Physical Examination – a general check that all is functioning correctly. It will cover lungs, heart, blood pressure, stomach, limbs and nervous system.
Hearing – the AME will use a normal conversational voice 2 metres behind you. You should be able to hear that in each ear separately. If you wish to obtain an instrument rating as a private pilot, then you will need to meet the JAR Class 2 Instrument rating Standards.
Electrocardiogram (ECG) – this measures the electrical impulses passing through your heart. It can show disorders of the heart rhythm or of the conduction of the impulses, and sometimes it can show a lack of blood supplying the heart muscle. Occasionally changes on an ECG require further investigation. A report from a cardiologist and further tests (for example an exercise ECG) may need to be done. The results may need to be sent to the CAA Aeromedical Section (AMS) at Gatwick.

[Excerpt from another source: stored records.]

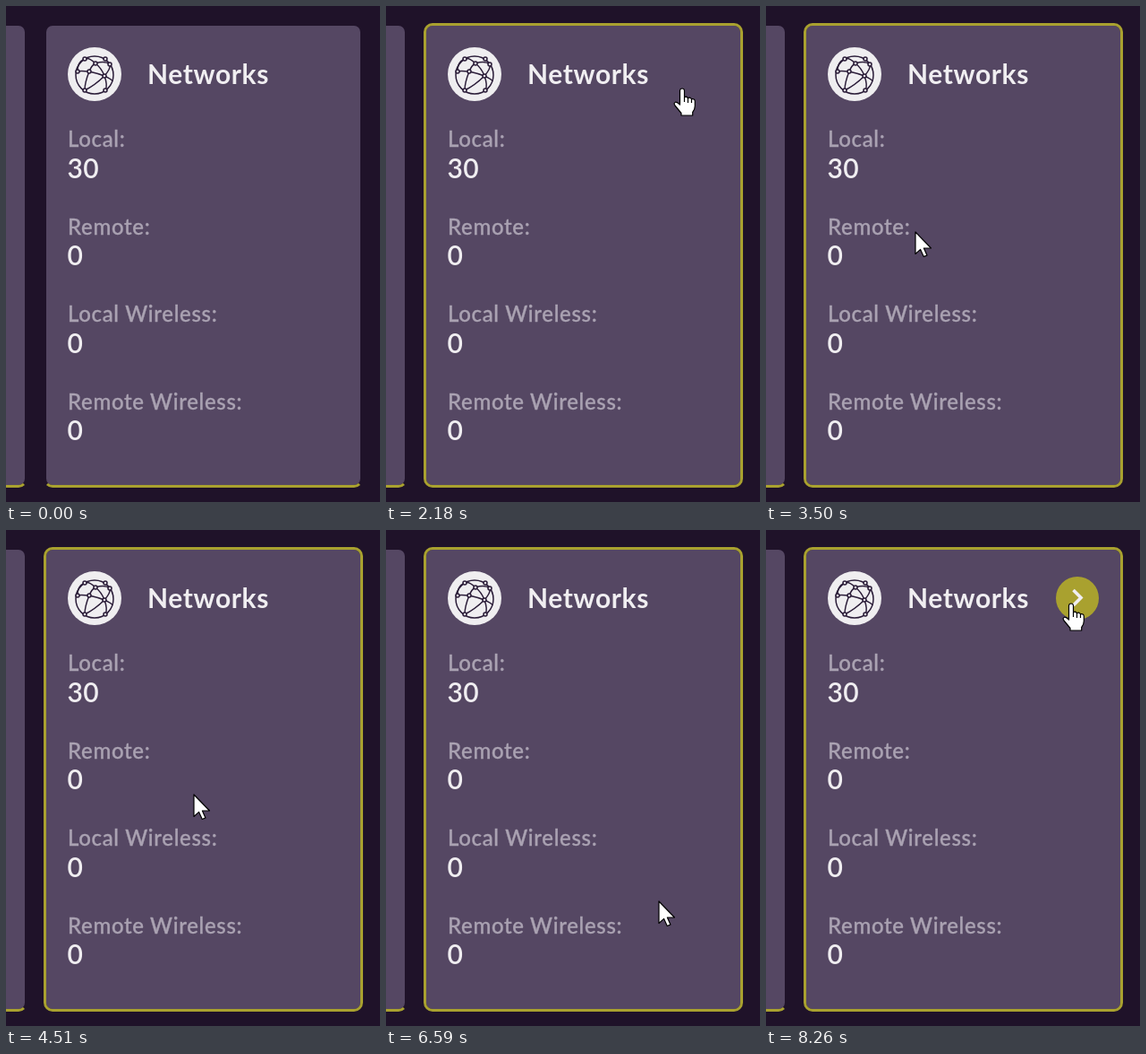
These frames come from a looping animation (418x553 px, 9.35 s). An HTML page:

```html
<!DOCTYPE html>
<html lang="en">
<head>
<meta charset="utf-8">
<title>Networks card</title>
<style>
  :root { --card: #554763; --accent: #a9a12f; --light: #f0eef1; --hover: 0; }
  html, body { margin: 0; width: 100%; height: 100%; overflow: hidden; background: #1f1229; }
  body { position: relative; }
  .card {
    position: absolute; box-sizing: border-box; top: 19px; width: 357px; height: 518px;
    background: var(--card) padding-box;
    border: 3px solid transparent; border-bottom-color: var(--accent); border-radius: 10px;
  }
  .previous { left: -333px; }
  .current { left: 42px; border-color: rgb(169 161 47 / var(--hover)); border-bottom-color: var(--accent); }
  svg { position: absolute; left: 0; top: 0; }
  text { font-family: Lato, "Open Sans", sans-serif; fill: var(--light); }
  .title { font-size: 30px; font-weight: 700; letter-spacing: .6px; }
  .label { font-size: 24px; font-weight: 500; letter-spacing: .67px; fill: #aaa2b2; stroke: #aaa2b2; stroke-width: .35; }
  .value { font-size: 30px; font-weight: 600; letter-spacing: .4px; }
  .globe { fill: none; stroke: #2a1c38; stroke-width: 1.5; }
  .cursor path { fill: #fff; stroke: #000; stroke-width: 1.2; stroke-linejoin: round; }
</style>
</head>
<body>
<div class="card previous"></div>
<div class="card current"></div>
<svg width="418" height="553" viewBox="0 0 418 553">
  <circle cx="99" cy="76" r="30" fill="#efeef0"/>
  <g id="globe" class="globe" transform="translate(99 77)"></g>
  <text class="title" x="158" y="87">Networks</text>
  <g id="rows"></g>
  <g id="button">
    <circle cx="348" cy="76" r="24" fill="#a9a12f"/>
    <path d="M343.5 67L352 75.5L343.5 84" fill="none" stroke="#f0eef1" stroke-width="3.6"/>
  </g>
  <g id="cursor" class="cursor">
    <path id="arrow" d="M0 0V24.5L5.6 19.4L9.3 27.5L13 25.9L9.4 18H17.5Z"/>
    <g id="hand">
      <path d="M-2.5 18V2.5a2.4 2.4 0 0 1 5 0V10q2-2 4 .8q2.2-1.8 4 1q3.5-.8 3.8 2.2v5.5q0 4-2.6 7V30H-1v-2.5L-8 19q-2-3 .6-3.8q2-.2 4.9 2.8Z"/>
      <path d="M2.5 10v5M6.5 11v5M10.5 12v4"/>
    </g>
  </g>
</svg>
<script>
const LOOP = 9350;
const STEP = 69;
const $ = id => document.getElementById(id);

// Each move bends from the last resting place, by way of "via", to the next.
const home = [300, -30];
const moves = [
  { start: 1100, end: 1590, via: [322, 92], to: [318, 66] },
  { start: 2180, end: 2650, via: [388, 176], to: [175, 176] },
  { start: 2920, end: 3500, via: [316, 214], to: [167, 252] },
  { start: 4230, end: 4850, via: [215, 290], to: [243, 347] },
  { start: 5240, end: 5790, via: [293, 366], to: [287, 442] },
  { start: 6590, end: 7460, via: [379, 314], to: [357, 79], power: 1.5 },
  { start: 7860, end: 8260, via: [347, 70], to: [341, 82] }
];

const rows = [["Local:", 30], ["Remote:", 0], ["Local Wireless:", 0], ["Remote Wireless:", 0]];
$("rows").innerHTML = rows.map(([label, value], i) => {
  const y = Math.round(157 + i * 97.5);
  return `<text class="label" x="69" y="${y}">${label}</text>
    <text class="value" x="68.5" y="${191.5 + Math.floor(i * 97.5)}">${value}</text>`;
}).join("");

// Globe: nodes around the centre, joined by edges that bulge outwards.
const nodes = {
  a: [-11, -18], b: [12, -18], c: [17, -12], d: [-19, -4], e: [-6, -4],
  f: [1, -13], g: [11, 1], h: [-11, 17], i: [12, 17], j: [20, 7]
};
const edges = "ad af fc fe fg de eg eh gh gi cg gj";

function edgePath([from, to]) {
  const p = nodes[from], q = nodes[to];
  const control = p.map((v, k) => (v + q[k]) * 0.65);
  return `M${p}Q${control} ${q}`;
}

$("globe").innerHTML = `<circle r="21"/><path d="${edges.split(" ").map(edgePath).join("")}"/>` +
  Object.values(nodes).slice(0, -1)
    .map(([x, y]) => `<circle cx="${x}" cy="${y}" r="2" fill="#efeef0"/>`).join("");

function cursorAt(time) {
  const index = moves.findLastIndex(move => time >= move.start);
  if (index < 0) return home;
  const { start, end, via, to, power = 1 } = moves[index];
  const from = index ? moves[index - 1].to : home;
  const gaps = Math.round((end - start) / STEP);
  const step = Math.min(gaps, Math.floor((time - start) / (end - start) * gaps + 0.02)) + 1;
  const u = 1 - (1 - step / (gaps + 1)) ** power;
  return from.map((v, k) =>
    Math.round((1 - u) ** 2 * v + 2 * u * (1 - u) * via[k] + u * u * to[k]));
}

// Opacity rises in equal hard steps from the start time.
function fade(time, start, count) {
  const step = Math.floor((time - start) / STEP) + 1;
  return Math.max(0, Math.min(1, step / count));
}

function draw(time) {
  const [x, y] = cursorAt(time);
  const overHeader = y > 40 && y < 110;
  $("cursor").setAttribute("transform", `translate(${x} ${y})`);
  $("arrow").style.display = overHeader ? "none" : "";
  $("hand").style.display = overHeader ? "" : "none";
  $("button").style.opacity = fade(time, 7383, 4);
  document.documentElement.style.setProperty("--hover", fade(time, 1240, 3));
}

const origin = performance.now();
function tick() {
  draw((performance.now() - origin) % LOOP);
  requestAnimationFrame(tick);
}
tick();
</script>
</body>
</html>
```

Lung function test (peak flow) – this tests your ability to expel air rapidly from your lungs. It is sometimes tested if you have had any respiratory problems, eg asthma.
Haemoglobin blood test – this is a finger prick blood test which measures the oxygen carrying capacity of the blood. A low haemoglobin is called anaemia and will need further investigation.
Urine test – you will be asked to provide a sample of urine, so remember to attend for examination with a full bladder. This tests for sugar (diabetes), protein or blood in the urine.
Your ECG will probably need to be reported by a local cardiologist, but once that is done, and all is well, your AME can issue your certificate.
Finally, the cost of an INITIAL and also an annual check up CLASS TWO:
INITIAL COST: Varies between AME’s.
RENEWAL COST: £ This varies between AME’s.
Be warned though, there are additional costs on the day if further testing is required. The CAA Scheme of Charges is accessible here.